The Labour Court makes an Employment Regulation Order (ERO) confirming proposals submitted to it by a Joint Labour Committee (JLC). JLCs are composed of an equal number of trade union and employer representatives as well as an independent chairperson who is appointed by the Labour Court. This Order is legally binding – that is, it is set down in law. It is the JLC that agrees the rates of pay and working for the workers in the JLC’s sector of employment. The Employment Regulation Order made by the Labour Court therefore makes the JLC agreement enforceable by law. As of July 2011, there were 17 active EROs implemented through the Labour Court.
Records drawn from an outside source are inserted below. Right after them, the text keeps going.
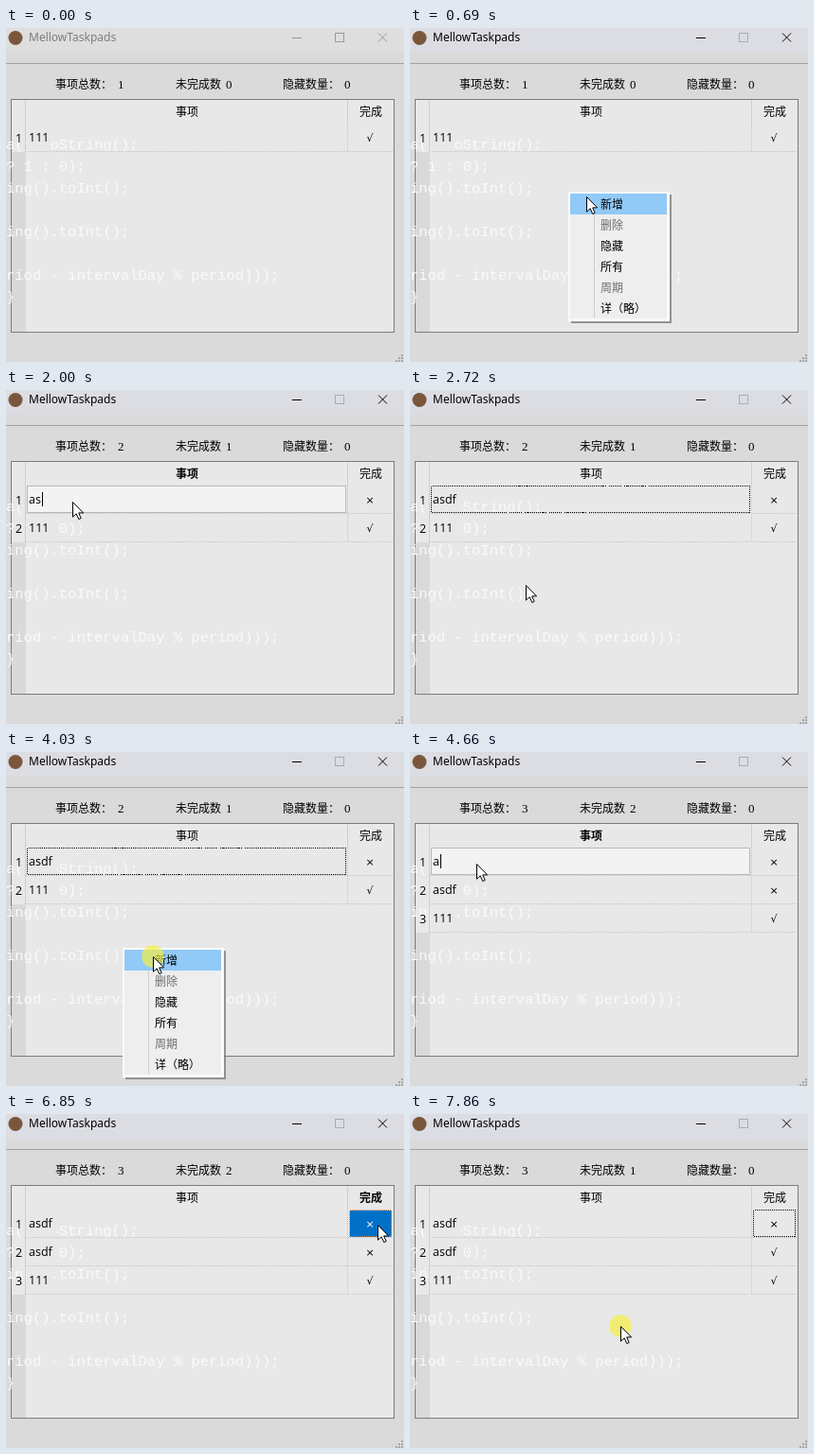
An HTML page for the animation above (8 s loop, 420 by 353 pixels).

```html
<!DOCTYPE html>
<html lang="zh">
<head>
<meta charset="utf-8">
<title>Task list</title>
<style>
html, body { margin: 0; width: 100%; height: 100%; overflow: hidden; background: #dadada; }
svg { display: block; width: 420px; height: 353px; }
text { font: 12px "Noto Sans CJK SC", "Noto Sans CJK", sans-serif; fill: #000; white-space: pre; }
rect, line, .crisp { shape-rendering: crispEdges; }
.mid { text-anchor: middle; }
.bold { font-weight: 700; }
.code { font: 15.5px "Liberation Mono", monospace; fill: #fafafa; }
.latin { font: 12.5px "Open Sans", "Noto Sans", sans-serif; }
.digit { font: 13px "Liberation Serif", serif; }
.sign { font: 11px "DejaVu Sans", sans-serif; }
.title { font: 12px "Noto Sans", sans-serif; }
.win { stroke: #000; fill: none; }
.box { stroke: #a3adba; }
.bar { fill: #dcdde3; }
.idle .title { fill: #7d7d7d; }
.idle .win { stroke: #999; }
.idle .bar { fill: #dedede; }
.grid { stroke: #c4c4c4; stroke-dasharray: 1 1; }
.rule { stroke: #cfcfcf; }
.focus { fill: none; stroke: #000; stroke-dasharray: 1 1; stroke-dashoffset: 1; }
.sel { fill: #0070c6; stroke: #d8813a; stroke-dasharray: 1 1; }
.edit { fill: #f3f3f3; stroke: #b8b8b8; }
.white { fill: #fff; }
.off { fill: #6d6d6d; }
</style>
</head>
<body>
<svg viewBox="0 0 420 353">
  <rect width="420" height="353" fill="#dadada"/>
  <g id="frame">
    <rect class="bar" width="420" height="26"/>
    <circle cx="10" cy="10.5" r="7.5" fill="#7a573c"/>
    <text class="title" x="24" y="14">MellowTaskpads</text>
    <path class="win crisp" d="M302 10.5H312"/>
    <rect class="win box" x="347.5" y="5.5" width="9" height="9"/>
    <path class="win" d="M393 5.5 402 14.5M402 5.5 393 14.5"/>
  </g>
  <path class="crisp" d="M0 37.5H420" stroke="#a2a2a2"/>
  <rect x="5.5" y="75.5" width="404" height="246" fill="#e8e8e8" stroke="#7c7c7c"/>
  <g id="live"></g>
  <g id="grip" fill="#a6a6a6"></g>
  <g id="menu"></g>
  <g id="mouse">
    <circle id="glow" r="11.8" fill="#f5ef3c" fill-opacity=".68"/>
    <path d="M.5 .5V16.2L4.2 12.8 6.8 18.6 9.2 17.5 6.7 11.9H11.6Z" fill="#fff" stroke="#000"/>
  </g>
</svg>
<script>
const $ = id => document.getElementById(id);
const LOOP = 8000, STEP = 78, ROW = 30, TOP = 101, WORD = 'asdf';

const text = (x, y, s, cls = '') => `<text x="${x}" y="${y}" class="${cls}">${s}</text>`;
const rect = (x, y, w, h, attrs = '') => `<rect x="${x}" y="${y}" width="${w}" height="${h}" ${attrs}/>`;
const line = (x1, y1, x2, y2, cls) => `<line x1="${x1}" y1="${y1}" x2="${x2}" y2="${y2}" class="${cls}"/>`;
const within = (t, a, b) => t >= a && t < b;

const code = ['a().toString();', '? 1 : 0);', 'ing().toInt();', '', 'ing().toInt();', '',
  'riod - intervalDay % period)));', '}'];
const items = ['新增', '删除', '隐藏', '所有', '周期', '详（略）'];

// Each round adds a row from the menu, then names it.
const rounds = [
  { at: [166, 172], open: 520, pick: 840, edit: 1480, type: 1850, done: 2480, end: [118, 214] },
  { at: [122, 206], open: 3640, pick: 4030, edit: 4420, type: 4660, done: 5280, end: [127, 227] }
];
const added = r => r.pick + 2 * STEP;
const TICK = 6690, TOGGLE = TICK + 5 * STEP;

// from, until, then the place reached
const moves = [[150, 360, ...rounds[0].at], [2560, 2710, ...rounds[1].at],
  [5510, 6290, 355, 111], [6450, 6680, 392, 117], [7160, 7780, 222, 224]];
const presses = [TICK, TICK + 3 * STEP, 7860];
const marks = [[0, ''], [TICK, 'sel', 0, 1], [TOGGLE, 'focus', 0, 1]];

for (const r of rounds) {
  const [x, y] = r.at;
  moves.push([r.open + STEP, r.pick - STEP, x + 33, y + 10],
    [r.pick + STEP, r.pick + 4 * STEP, 70, 118],
    [r.type + 4 * STEP, r.done - STEP, ...r.end]);
  presses.push(r.open - STEP, r.pick, r.edit, r.done);
  marks.push([added(r), 'focus', 1, 0], [r.edit, 'sel', 0, 0], [r.edit + 2 * STEP, 'edit', 0, 0],
    [r.done, 'sel', 0, 0], [r.done + STEP, 'focus', 0, 0]);
}
moves.sort((a, b) => a[0] - b[0]);
marks.sort((a, b) => a[0] - b[0]);

function rowsAt(t) {
  const rows = [['111', '√']];
  for (const r of rounds)
    if (t >= added(r)) rows.unshift([WORD.slice(0, Math.max(0, Math.floor((t - r.type) / STEP) + 1)), '×']);
  if (t >= TOGGLE) rows[1][1] = '√';
  return rows;
}

function pointer(t) {
  let x = 282, y = 264;
  for (const [from, until, toX, toY] of moves) {
    const u = Math.min(1, Math.max(0, (t - from) / (until - from)));
    const k = u * u * (3 - 2 * u);
    x += (toX - x) * k;
    y += (toY - y) * k;
  }
  return [Math.round(x), Math.round(y)];
}

function table(t) {
  const rows = rowsAt(t);
  const [, kind, row, col] = marks.findLast(m => m[0] <= t);
  const hot = kind === 'sel' || kind === 'edit';
  const open = rows.filter(r => r[1] === '×').length;
  const bold = on => on ? ' bold' : '';
  const bottom = TOP + rows.length * ROW;
  let s = rect(6, bottom, 15, 321 - bottom, 'fill="#d9d9d9"');
  code.forEach((c, i) => s += text(0, 128 + i * 23, c, 'code'));

  [[52, '事项总数：', 118, rows.length], [179, '未完成数', 232, open], [292, '隐藏数量：', 357, 0]]
    .forEach(([x, label, nx, n]) => s += text(x, 64, label) + text(nx, 64, n, 'digit'));
  s += text(191, 93, '事项', 'mid' + bold(hot && col === 0));
  s += text(385, 93, '完成', 'mid' + bold(hot && col === 1));
  s += line(20.5, 76, 20.5, bottom, 'rule') + line(360.5, 76, 360.5, TOP, 'rule');
  s += line(360.5, TOP, 360.5, bottom, 'grid');

  rows.forEach(([name, done], i) => {
    const y = TOP + i * ROW, here = i === row;
    const lit = c => here && kind === 'sel' && col === c ? ' white' : '';
    if (name) s += rect(22, y + 2, name.length * 7 + 4, 26, 'fill="#e8e8e8"');
    s += line(21, y + 29.5, 409, y + 29.5, 'grid');
    if (here && kind) s += rect(col ? 362.5 : 22.5, y + .5, col ? 44 : 336, 28, `class="${kind}"`);
    if (here && kind === 'edit') {
      const caret = 25.5 + Math.round(name.length * 6.6);
      s += line(caret, y + 7, caret, y + 22, 'win');
    }
    s += text(13.5, y + 20, i + 1, 'latin mid' + bold(here && hot));
    s += text(24, y + 19, name, 'latin' + lit(0));
    s += text(384, y + 19, done, 'sign mid' + lit(1));
  });
  return s;
}

function menu(t) {
  const r = rounds.find(r => within(t, r.open, r.pick + STEP));
  if (!r) return '';
  const x = r.at[0] + 1, y = r.at[1] + 1;
  let s = rect(x + 3, y + 3, 106, 136, 'fill="#777" fill-opacity=".75"');
  s += rect(x, y, 107, 137, 'fill="#fafafa"') + rect(x + 2, y + 2, 102, 132, 'fill="#eeeeee"');
  s += line(x + 27.5, y + 2, x + 27.5, y + 134, 'rule');
  if (t >= r.open + 2 * STEP) s += rect(x + 2, y + 2, 102, 22, 'fill="#91c9f7"');
  items.forEach((m, i) => s += text(x + 34, y + 18 + i * 22, m, i % 3 === 1 ? 'off' : ''));
  return s;
}

const shown = {};
function put(id, html) {
  if (shown[id] !== html) $(id).innerHTML = shown[id] = html;
}

function draw(t) {
  put('live', table(t));
  put('menu', menu(t));
  $('frame').setAttribute('class', t < rounds[0].open ? 'idle' : '');
  $('mouse').style.display = t < 150 ? 'none' : '';
  $('mouse').setAttribute('transform', `translate(${pointer(t)})`);
  $('glow').style.display = presses.some(p => within(t, p, p + STEP) || t >= 7860) ? '' : 'none';
}

let dots = '';
for (let r = 0; r < 3; r++)
  for (let c = 0; c <= r; c++) dots += rect(417 - c * 3, 345 + r * 3, 2, 2);
$('grip').innerHTML = dots;

const begin = performance.now();
function tick() {
  draw((performance.now() - begin) % LOOP);
  requestAnimationFrame(tick);
}
tick();
</script>
</body>
</html>
```
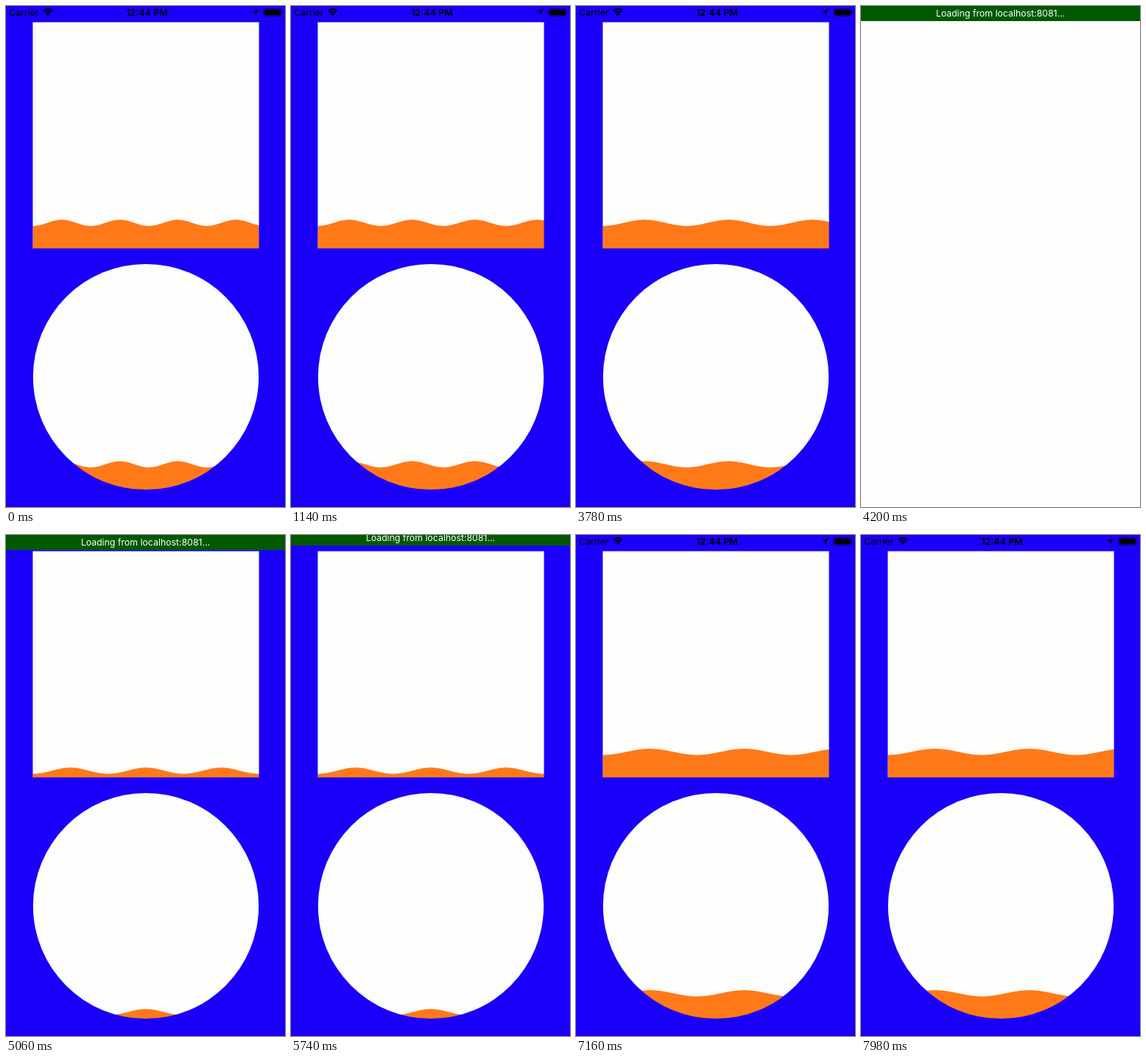
An HTML page for the animation above (8000 ms loop, 370 px wide and 664 px high).

```html
<!DOCTYPE html>
<html lang="en">
<head>
<meta charset="utf-8">
<style>
  html, body { margin: 0; width: 100%; height: 100%; overflow: hidden; }
  svg { display: block; width: 370px; height: 664px; background: #fdfdfb; }
  text { font: 12px Inter, sans-serif; }
  .clock { font-size: 12.2px; font-weight: 600; }
</style>
</head>
<body>
<svg viewBox="0 0 370 664">
  <defs>
    <pattern id="tank" width="370" height="400" patternUnits="userSpaceOnUse">
      <rect width="370" height="400" fill="#fdfdfb"/>
      <path id="wave" fill="#ff7919"/>
    </pattern>
  </defs>

  <g id="app">
    <rect width="370" height="664" fill="#1a00f8"/>
    <rect x="35.5" y="21.5" width="300" height="299.8" fill="url(#tank)"/>
    <circle cx="185.5" cy="171.5" r="149.6" fill="url(#tank)" transform="translate(0 320)"/>
    <text x="4" y="12.6">Carrier</text>
    <g fill="none" stroke="#000" stroke-width="2.2">
      <path d="M49.5 6.6a8.6 8.6 0 0 1 12 0M51.8 9.1a5.4 5.4 0 0 1 7.4 0"/>
      <path d="M55.5 13l-2.1-2.2a3 3 0 0 1 4.2 0z" fill="#000" stroke="none"/>
    </g>
    <text class="clock" x="187" y="12.6" text-anchor="middle">12:44 PM</text>
    <path d="M334.5 4l-3.7 8.2-.6-3.9-3.9-.6z"/>
    <rect x="341.9" y="3.9" width="22.9" height="9.2" rx="2" fill="none" stroke="#000" stroke-width=".8"/>
    <rect x="343" y="5" width="20.7" height="7" rx="1"/>
    <path d="M365.8 6.8q1.8 1.7 0 3.4z"/>
  </g>

  <g id="banner">
    <rect width="370" height="20" fill="#005900"/>
    <text x="185" y="13.7" text-anchor="middle" fill="#fff">Loading from localhost:8081...</text>
  </g>
</svg>
<script>
  const LOOP = 8000, UNLOAD = 3900, MOUNT = 5060, HIDE = 5650, HIDE_TIME = 250;
  const LEFT = 35.5, RIGHT = 336.5, BOTTOM = 321.5, SWELL = 8.2;
  const app = document.getElementById('app');
  const banner = document.getElementById('banner');
  const wave = document.getElementById('wave');

  // count: wave periods per 1000 px, level: height of the troughs above the bottom
  const waveAt = t => {
    if (t < MOUNT) return { count: 13 - Math.floor((t + 280) / 1000), level: 30 };
    const tick = Math.floor((t - MOUNT) / 1000);
    return { count: 10 - tick, level: 5 * (tick + 1) * (tick + 2) / 2 };
  };

  const wavePath = ({ count, level }) => {
    let d = `M${LEFT} 400`;
    for (let x = LEFT; x <= RIGHT; x++) {
      const phase = (x - LEFT) * count / 1000 * 2 * Math.PI;
      const y = BOTTOM - level - SWELL / 2 * (1 - Math.cos(phase));
      d += `L${x} ${y.toFixed(2)}`;
    }
    return d + 'V400Z';
  };

  const show = (el, on) => el.setAttribute('visibility', on ? 'visible' : 'hidden');

  function draw(now) {
    const t = now % LOOP;
    wave.setAttribute('d', wavePath(waveAt(t)));
    show(app, t < UNLOAD || t >= MOUNT);
    show(banner, t >= UNLOAD && t < HIDE + HIDE_TIME);
    const p = Math.min(1, Math.max(0, (t - HIDE) / HIDE_TIME));
    banner.setAttribute('transform', `translate(0 ${-20 * p * p * (3 - 2 * p)})`);
    requestAnimationFrame(() => draw(performance.now()));
  }
  draw(performance.now());
</script>
</body>
</html>
```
It is important to note, however, that EROs were rendered unconstitutional in July 2011. This meant that if a new employee was taken on or after the ERO was rendered unconstitutional then the employer was not obliged to apply ERO terms and conditions to them. Since then, the Government has conducted a substantial review and overhaul of the JLC/ERO system and new legislation around EROs has been enacted as of August 2012. The new legislation was introduced with a view to curing any perceived constitutional defects that existed and we can expect to see the specifics of each agreement early in 2013. Once this occurs, the EROs will once again be valid in their revised form and will apply to all employers that fall within their remit.